Requirement ::
For the entries below, the expected answer is the line with "--leaf: #3f0783;", the line with "block; width: 960px;", and every line between them, exactly as written, and nothing more.
===== Data provided
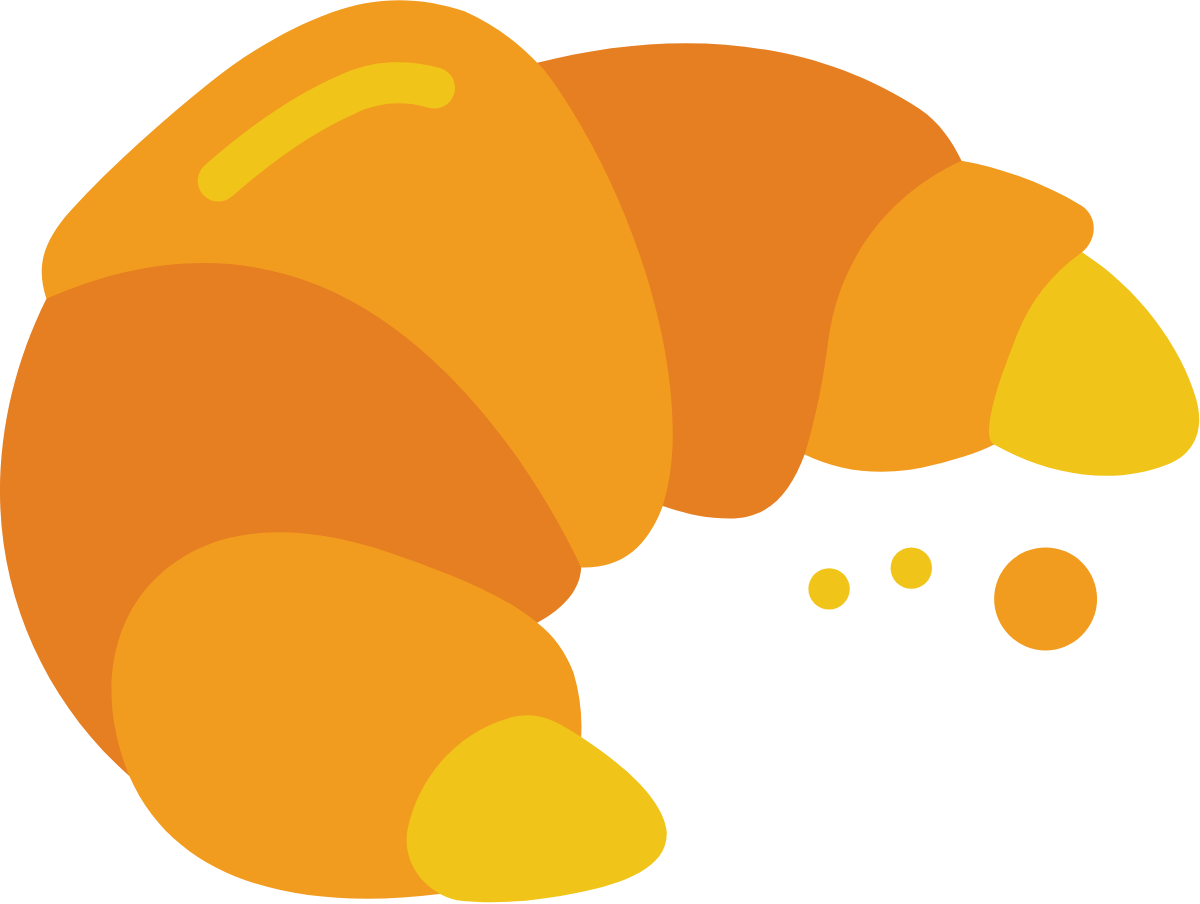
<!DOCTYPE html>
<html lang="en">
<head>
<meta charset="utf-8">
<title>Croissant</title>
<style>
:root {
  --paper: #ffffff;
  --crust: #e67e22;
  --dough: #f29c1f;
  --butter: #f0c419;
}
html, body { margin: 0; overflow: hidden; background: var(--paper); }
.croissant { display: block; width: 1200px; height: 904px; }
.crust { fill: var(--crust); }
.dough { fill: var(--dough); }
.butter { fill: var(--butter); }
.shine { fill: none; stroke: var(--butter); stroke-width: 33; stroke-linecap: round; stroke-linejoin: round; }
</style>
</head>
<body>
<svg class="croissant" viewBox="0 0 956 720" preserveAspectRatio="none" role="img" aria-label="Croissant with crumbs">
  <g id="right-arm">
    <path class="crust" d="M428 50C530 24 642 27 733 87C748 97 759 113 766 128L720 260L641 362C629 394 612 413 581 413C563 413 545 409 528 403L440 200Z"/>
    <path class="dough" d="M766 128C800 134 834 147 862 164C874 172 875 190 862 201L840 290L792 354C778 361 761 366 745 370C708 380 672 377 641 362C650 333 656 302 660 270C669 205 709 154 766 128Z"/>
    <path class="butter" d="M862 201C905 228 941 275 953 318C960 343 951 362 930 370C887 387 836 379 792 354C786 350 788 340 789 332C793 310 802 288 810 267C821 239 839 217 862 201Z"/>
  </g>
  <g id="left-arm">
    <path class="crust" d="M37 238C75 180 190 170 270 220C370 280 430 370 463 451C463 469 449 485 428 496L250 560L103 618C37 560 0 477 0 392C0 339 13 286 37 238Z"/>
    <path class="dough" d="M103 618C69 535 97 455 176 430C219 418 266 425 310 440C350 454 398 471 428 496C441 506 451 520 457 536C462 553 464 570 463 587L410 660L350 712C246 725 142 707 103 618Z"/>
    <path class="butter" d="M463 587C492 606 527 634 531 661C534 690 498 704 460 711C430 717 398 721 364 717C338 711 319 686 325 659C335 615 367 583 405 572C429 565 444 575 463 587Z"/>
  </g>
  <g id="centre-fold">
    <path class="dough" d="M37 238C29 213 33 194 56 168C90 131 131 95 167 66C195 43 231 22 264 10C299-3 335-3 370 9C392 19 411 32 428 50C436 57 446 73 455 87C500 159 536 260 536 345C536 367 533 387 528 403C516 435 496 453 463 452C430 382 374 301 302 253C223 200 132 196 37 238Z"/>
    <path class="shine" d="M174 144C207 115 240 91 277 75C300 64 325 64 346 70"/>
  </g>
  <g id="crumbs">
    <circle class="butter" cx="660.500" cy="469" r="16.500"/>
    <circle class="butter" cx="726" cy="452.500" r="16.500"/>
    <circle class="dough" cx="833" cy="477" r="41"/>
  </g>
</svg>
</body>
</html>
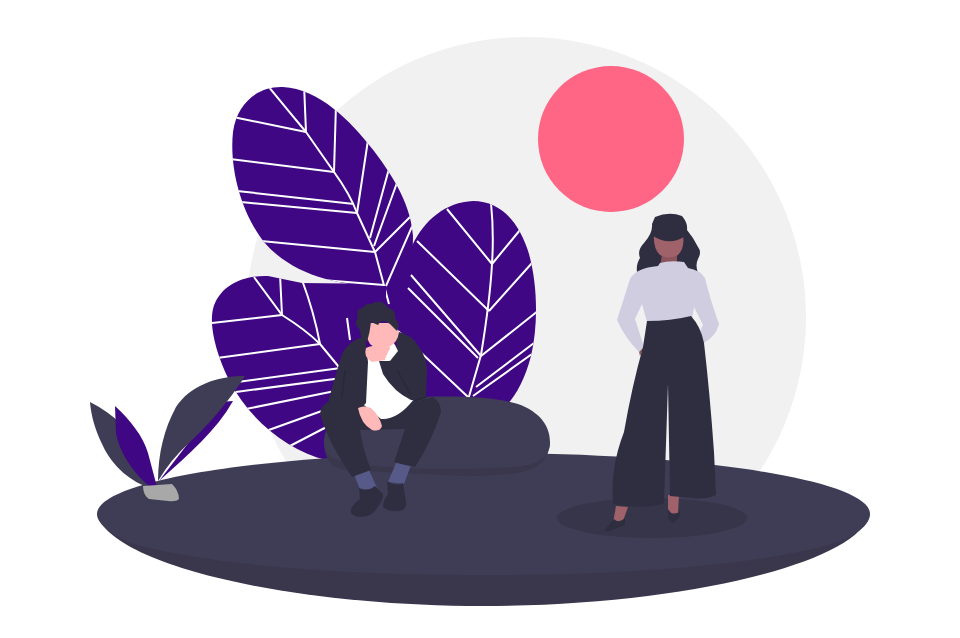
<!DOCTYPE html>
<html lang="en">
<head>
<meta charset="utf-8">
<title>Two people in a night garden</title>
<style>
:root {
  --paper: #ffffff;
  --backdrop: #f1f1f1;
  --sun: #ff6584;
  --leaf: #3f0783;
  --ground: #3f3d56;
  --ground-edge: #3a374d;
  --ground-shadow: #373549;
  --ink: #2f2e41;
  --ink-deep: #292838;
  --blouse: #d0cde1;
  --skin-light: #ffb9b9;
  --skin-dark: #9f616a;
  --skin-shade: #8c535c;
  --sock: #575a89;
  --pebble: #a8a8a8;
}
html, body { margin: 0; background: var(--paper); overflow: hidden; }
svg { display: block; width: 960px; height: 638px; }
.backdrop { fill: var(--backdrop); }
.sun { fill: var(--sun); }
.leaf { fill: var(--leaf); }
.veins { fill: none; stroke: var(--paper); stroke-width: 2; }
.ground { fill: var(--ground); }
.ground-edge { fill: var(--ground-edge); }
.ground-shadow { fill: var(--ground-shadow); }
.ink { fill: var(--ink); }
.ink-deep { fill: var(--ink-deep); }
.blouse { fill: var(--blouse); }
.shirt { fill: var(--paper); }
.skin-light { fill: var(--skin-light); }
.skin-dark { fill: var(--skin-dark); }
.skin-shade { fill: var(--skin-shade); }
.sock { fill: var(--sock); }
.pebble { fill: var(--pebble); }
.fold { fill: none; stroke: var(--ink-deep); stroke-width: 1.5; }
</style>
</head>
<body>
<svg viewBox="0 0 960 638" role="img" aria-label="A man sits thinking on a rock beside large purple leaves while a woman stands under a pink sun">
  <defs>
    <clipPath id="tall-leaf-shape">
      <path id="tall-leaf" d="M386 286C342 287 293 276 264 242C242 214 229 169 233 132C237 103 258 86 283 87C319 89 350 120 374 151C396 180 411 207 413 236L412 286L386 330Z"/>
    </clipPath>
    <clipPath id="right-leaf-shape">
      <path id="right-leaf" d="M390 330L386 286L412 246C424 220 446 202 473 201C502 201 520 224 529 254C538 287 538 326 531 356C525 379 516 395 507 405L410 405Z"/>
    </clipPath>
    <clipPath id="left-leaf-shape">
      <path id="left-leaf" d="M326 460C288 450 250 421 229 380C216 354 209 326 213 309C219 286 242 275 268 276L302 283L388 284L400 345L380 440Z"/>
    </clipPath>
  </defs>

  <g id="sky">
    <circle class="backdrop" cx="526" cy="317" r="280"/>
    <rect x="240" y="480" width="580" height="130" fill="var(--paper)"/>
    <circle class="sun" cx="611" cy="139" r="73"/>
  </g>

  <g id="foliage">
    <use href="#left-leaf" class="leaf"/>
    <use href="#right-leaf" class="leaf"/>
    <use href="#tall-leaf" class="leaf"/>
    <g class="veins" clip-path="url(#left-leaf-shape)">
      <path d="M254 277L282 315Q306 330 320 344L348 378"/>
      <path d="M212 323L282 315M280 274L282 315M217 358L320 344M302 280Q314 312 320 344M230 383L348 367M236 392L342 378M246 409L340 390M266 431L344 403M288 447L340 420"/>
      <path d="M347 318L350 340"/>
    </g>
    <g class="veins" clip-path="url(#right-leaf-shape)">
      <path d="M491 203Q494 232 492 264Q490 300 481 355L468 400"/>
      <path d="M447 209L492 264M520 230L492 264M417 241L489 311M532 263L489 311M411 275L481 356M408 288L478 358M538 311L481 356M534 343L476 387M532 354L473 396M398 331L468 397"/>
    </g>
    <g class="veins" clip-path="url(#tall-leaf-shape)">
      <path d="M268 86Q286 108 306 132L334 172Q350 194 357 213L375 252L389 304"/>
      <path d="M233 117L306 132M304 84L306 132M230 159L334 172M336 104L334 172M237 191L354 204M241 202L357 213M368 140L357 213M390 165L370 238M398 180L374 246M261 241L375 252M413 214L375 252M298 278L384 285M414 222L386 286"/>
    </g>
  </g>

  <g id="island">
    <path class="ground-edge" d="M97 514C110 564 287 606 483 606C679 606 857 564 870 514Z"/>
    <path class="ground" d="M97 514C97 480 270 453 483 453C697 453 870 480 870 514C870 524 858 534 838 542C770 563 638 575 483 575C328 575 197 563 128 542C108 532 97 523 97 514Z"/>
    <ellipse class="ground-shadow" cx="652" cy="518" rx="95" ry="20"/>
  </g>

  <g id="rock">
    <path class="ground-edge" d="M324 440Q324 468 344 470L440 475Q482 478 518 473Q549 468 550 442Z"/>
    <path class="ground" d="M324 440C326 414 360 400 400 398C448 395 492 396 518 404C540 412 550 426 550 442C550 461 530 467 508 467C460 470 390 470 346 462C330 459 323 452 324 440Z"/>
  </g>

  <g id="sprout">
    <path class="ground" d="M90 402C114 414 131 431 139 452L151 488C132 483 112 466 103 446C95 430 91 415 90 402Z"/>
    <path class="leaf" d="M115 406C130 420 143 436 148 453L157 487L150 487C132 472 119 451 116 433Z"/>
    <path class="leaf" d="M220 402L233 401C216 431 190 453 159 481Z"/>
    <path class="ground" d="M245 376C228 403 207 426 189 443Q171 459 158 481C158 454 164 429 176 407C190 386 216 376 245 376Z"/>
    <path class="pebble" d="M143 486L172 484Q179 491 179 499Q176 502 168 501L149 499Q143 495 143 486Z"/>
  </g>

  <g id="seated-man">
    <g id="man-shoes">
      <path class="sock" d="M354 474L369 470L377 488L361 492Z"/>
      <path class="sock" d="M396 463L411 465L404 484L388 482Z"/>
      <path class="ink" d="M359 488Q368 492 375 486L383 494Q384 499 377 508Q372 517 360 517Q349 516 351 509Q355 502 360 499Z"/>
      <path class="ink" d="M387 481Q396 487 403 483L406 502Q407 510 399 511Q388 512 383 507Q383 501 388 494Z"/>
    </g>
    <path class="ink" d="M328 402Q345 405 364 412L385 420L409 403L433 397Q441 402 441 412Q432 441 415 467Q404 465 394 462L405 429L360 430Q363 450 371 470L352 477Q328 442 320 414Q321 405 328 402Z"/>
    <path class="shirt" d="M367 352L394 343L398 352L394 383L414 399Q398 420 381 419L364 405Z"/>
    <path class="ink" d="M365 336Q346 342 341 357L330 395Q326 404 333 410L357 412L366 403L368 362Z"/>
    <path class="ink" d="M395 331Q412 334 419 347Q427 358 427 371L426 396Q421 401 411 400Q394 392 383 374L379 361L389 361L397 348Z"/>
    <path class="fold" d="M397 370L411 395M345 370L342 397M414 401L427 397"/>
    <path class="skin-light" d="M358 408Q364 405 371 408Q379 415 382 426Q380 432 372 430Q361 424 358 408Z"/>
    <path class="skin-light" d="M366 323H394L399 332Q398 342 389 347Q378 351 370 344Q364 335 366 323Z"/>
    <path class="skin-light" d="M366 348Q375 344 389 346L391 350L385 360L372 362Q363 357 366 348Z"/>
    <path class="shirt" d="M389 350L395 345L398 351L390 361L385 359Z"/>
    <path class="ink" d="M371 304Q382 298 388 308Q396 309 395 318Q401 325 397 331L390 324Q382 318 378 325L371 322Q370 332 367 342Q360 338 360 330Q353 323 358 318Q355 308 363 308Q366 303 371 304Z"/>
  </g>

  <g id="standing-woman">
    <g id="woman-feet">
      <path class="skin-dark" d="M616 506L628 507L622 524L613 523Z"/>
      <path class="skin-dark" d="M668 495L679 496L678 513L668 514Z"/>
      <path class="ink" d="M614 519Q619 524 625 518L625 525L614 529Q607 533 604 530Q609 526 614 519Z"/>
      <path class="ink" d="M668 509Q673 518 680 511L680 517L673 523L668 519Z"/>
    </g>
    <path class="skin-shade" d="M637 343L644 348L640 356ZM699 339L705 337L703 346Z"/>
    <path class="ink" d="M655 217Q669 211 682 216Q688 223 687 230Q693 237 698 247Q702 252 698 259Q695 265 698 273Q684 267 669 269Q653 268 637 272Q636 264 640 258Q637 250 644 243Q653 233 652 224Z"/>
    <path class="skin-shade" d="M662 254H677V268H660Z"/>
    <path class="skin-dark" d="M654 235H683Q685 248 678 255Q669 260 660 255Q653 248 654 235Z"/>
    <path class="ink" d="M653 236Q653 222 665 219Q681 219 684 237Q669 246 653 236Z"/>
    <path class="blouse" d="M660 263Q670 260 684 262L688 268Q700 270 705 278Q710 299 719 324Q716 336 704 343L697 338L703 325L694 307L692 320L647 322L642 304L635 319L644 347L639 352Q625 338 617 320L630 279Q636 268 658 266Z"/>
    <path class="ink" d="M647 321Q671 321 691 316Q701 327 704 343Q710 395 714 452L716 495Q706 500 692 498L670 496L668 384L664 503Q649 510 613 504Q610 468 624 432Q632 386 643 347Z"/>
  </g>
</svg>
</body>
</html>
==========
Exercise response ::
  --leaf: #3f0783;
  --ground: #3f3d56;
  --ground-edge: #3a374d;
  --ground-shadow: #373549;
  --ink: #2f2e41;
  --ink-deep: #292838;
  --blouse: #d0cde1;
  --skin-light: #ffb9b9;
  --skin-dark: #9f616a;
  --skin-shade: #8c535c;
  --sock: #575a89;
  --pebble: #a8a8a8;
}
html, body { margin: 0; background: var(--paper); overflow: hidden; }
svg { display: block; width: 960px; height: 638px; }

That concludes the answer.